Take Maximum Security’s GI betfair Haskell Invitational S. win: The race itself was a thriller to watch, featuring the hometown favorite gamely fighting through three distinct instances of in-race adversity to prevail.
But only a ghost-town smattering of fans got to see Max’s impressive triumph in person, because searing summer heat caused Monmouth Park to abandon most of its biggest day of racing while pushing the Haskell post time back to nearly nightfall. The eerie circumstances (including a no-change stewards’ inquiry that briefly raised the prospect of another questionable DQ) rivaled the stranger-than-fiction nature of Max’s Derby adventure 2 ½ months earlier.
By September, it looked as if the two alums of that high-profile maiden-claimer might meet in the GI Pennsylvania Derby. But Maximum Security was forced to scratch days before the race because of a severe bout of colic. His untimely absence significantly altered the pace complexion, and when the three Pennsylvania Derby favorites wore each other out through tepid fractions, the Wiz stormed by them all, wide and driving for a 31-1 shocker.
Maximum Security survived his colic ordeal, but the setback derailed his chances of making the GI Breeders’ Cup Classic (he instead capped his season by authoritatively winning the GI Cigar Mile a month later).
Math Wizard did end up running in the Classic, and he came home a credible fifth. But that race ended up infamous for all the wrong reasons when Mongolian Groom (Hightail) suffered a catastrophic injury that led to his euthanization, sparking a loud, prolonged public outcry about Thoroughbred welfare that has badly rattled the U.S. racing industry.
It’s mind-blowing to think that the three most talked-about Grade I races of 2019–the Kentucky Derby, the Haskell, and the Breeders’ Cup Classic–all had ties to an unheralded, low-level maiden sprint that no one ever fathomed would be a game-changer.
Yet the most astonishing aspect of that key race might still be in the pipeline: Both Maximum Security and Math Wizard are under consideration for the $20 million Saudi Cup Feb. 29. The potential for not just one, but two horses to make the stratospheric leap out of the same $16,000 maiden-claimer to the world’s richest horse race defies all logic and history–which is why it’s such a tantalizing prospect.
You could probably win a bar bet by retaining the name of that well-meant maiden who was favored to beat both Maximum Security and Math Wizard one year ago.
That would be Guerreron (Revolutionary), who eventually hit the winner’s circle two months later. The gelding has knocked around the claiming ranks trying to escape his NW2L condition ever since, and has changed hands twice via the claim box while running at or near Florida’s lowest levels.
After eating Maximum Security’s dust aboard Guerreron in that Dec. 20, 2018, maiden race, jockey Luis Saez eventually picked up the mount aboard Max and engineered a career-best season in 2019 while piloting the potential 3-year-old champ to every one of his stakes scores.
And the 1-for-18 Guerreron?

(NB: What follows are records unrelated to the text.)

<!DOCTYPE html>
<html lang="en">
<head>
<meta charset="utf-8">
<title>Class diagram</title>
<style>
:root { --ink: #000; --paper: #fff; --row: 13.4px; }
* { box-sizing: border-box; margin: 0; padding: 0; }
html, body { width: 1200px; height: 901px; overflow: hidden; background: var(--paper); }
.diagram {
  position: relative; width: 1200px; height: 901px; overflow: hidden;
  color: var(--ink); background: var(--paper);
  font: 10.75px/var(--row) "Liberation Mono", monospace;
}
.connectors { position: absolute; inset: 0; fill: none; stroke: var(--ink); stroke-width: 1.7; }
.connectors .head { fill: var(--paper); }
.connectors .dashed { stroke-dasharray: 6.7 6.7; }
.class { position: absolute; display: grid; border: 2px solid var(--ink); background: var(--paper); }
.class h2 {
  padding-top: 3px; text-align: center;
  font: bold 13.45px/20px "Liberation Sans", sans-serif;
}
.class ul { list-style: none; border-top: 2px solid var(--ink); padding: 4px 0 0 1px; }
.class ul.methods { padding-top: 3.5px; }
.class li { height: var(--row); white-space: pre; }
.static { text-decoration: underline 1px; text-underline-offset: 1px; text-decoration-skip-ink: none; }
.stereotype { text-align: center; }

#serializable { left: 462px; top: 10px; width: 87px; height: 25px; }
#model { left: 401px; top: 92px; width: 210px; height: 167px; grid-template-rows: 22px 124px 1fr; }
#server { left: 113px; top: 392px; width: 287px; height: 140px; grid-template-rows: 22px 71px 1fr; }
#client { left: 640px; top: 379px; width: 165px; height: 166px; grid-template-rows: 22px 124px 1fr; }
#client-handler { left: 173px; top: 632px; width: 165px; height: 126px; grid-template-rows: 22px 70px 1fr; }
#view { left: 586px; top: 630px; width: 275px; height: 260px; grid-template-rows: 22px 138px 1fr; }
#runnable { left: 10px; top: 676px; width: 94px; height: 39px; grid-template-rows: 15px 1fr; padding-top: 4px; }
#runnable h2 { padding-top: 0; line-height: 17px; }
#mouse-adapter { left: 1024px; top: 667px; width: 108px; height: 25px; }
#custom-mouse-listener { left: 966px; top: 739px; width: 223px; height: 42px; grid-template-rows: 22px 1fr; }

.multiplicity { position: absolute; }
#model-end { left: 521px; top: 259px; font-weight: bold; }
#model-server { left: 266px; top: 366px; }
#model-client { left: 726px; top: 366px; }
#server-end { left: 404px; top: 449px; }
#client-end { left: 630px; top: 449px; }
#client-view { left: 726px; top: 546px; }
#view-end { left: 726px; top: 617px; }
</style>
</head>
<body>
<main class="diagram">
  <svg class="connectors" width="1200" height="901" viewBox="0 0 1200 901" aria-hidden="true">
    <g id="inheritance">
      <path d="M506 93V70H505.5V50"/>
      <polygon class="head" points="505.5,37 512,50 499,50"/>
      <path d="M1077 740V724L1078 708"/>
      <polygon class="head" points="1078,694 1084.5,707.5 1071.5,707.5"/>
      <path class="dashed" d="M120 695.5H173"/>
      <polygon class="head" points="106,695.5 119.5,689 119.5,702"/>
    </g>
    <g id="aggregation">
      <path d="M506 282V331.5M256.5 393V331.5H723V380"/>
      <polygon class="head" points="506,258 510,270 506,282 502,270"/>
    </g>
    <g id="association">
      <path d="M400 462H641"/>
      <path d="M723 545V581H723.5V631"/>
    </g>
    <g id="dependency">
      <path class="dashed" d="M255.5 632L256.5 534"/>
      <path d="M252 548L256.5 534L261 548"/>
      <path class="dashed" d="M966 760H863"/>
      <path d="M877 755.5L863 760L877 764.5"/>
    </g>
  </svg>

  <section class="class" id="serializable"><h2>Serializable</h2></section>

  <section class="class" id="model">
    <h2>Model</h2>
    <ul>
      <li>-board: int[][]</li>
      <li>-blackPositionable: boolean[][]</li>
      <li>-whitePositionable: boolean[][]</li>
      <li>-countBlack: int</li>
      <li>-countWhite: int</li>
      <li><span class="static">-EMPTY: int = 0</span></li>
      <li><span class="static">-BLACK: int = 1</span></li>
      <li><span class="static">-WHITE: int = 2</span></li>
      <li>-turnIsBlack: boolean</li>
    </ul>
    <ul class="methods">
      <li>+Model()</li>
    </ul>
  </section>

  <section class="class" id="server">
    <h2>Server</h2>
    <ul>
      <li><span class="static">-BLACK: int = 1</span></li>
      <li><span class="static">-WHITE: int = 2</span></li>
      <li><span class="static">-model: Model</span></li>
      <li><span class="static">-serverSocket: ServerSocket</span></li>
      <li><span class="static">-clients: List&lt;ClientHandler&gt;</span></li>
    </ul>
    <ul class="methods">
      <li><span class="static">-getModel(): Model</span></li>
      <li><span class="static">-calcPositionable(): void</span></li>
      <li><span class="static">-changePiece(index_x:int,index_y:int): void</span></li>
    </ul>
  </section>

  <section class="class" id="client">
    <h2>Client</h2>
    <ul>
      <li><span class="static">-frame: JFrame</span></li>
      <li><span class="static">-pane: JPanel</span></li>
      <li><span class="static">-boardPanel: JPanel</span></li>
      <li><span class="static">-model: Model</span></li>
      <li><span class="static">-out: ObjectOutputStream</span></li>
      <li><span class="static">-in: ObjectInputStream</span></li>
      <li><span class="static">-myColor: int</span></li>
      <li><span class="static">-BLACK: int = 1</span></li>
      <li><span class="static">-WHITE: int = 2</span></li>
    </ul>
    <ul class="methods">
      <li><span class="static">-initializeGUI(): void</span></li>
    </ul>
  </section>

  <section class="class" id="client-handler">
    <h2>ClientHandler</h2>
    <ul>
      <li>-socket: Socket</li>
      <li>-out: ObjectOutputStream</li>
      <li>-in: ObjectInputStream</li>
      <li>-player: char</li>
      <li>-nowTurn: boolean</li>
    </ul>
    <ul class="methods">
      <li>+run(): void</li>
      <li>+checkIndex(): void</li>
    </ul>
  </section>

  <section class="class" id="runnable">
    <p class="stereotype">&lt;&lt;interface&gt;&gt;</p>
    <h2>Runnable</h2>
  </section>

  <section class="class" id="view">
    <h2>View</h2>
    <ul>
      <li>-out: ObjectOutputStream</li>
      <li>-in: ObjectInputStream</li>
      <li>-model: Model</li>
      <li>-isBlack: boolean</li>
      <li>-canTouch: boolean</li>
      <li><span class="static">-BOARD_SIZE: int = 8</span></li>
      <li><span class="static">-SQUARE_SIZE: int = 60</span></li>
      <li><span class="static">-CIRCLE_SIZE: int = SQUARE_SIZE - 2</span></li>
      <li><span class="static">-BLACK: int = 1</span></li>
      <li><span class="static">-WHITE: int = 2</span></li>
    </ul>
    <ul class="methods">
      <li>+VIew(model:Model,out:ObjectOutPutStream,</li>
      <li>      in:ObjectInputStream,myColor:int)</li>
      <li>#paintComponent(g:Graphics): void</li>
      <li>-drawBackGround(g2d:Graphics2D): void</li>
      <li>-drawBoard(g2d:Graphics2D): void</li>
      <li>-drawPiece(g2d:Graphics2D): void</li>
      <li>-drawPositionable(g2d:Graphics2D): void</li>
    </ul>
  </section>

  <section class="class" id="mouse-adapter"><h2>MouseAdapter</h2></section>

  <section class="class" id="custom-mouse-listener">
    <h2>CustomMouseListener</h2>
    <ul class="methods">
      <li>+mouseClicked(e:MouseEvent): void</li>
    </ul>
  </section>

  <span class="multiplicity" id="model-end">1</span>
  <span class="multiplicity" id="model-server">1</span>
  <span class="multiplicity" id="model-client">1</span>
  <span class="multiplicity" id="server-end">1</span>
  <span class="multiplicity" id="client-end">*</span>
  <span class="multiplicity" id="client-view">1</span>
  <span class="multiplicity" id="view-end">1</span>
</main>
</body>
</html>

Last Wednesday he ran fourth for an $8,000 tag at Tampa Bay Downs. He isn’t fleet of foot, but the battle-tested gelding tries–befitting of a horse whose name roughly translates to “warrior.”
Horses like Maximum Security dominate the sport’s headlines, and deservedly so. But the Guerrerons of the game keep the industry grinding along on a daily basis, and they’re important too.
If you’re a believer in the “parallel universe” theory, maybe there’s a Kentucky Derby or a Saudi Cup trip to Riyadh out there somewhere in the multiverse with Guerreron’s name on it.
But not, for certain, in the world we are currently inhabiting. This twilight zone of a racing season has been bizarre enough on its own, thanks.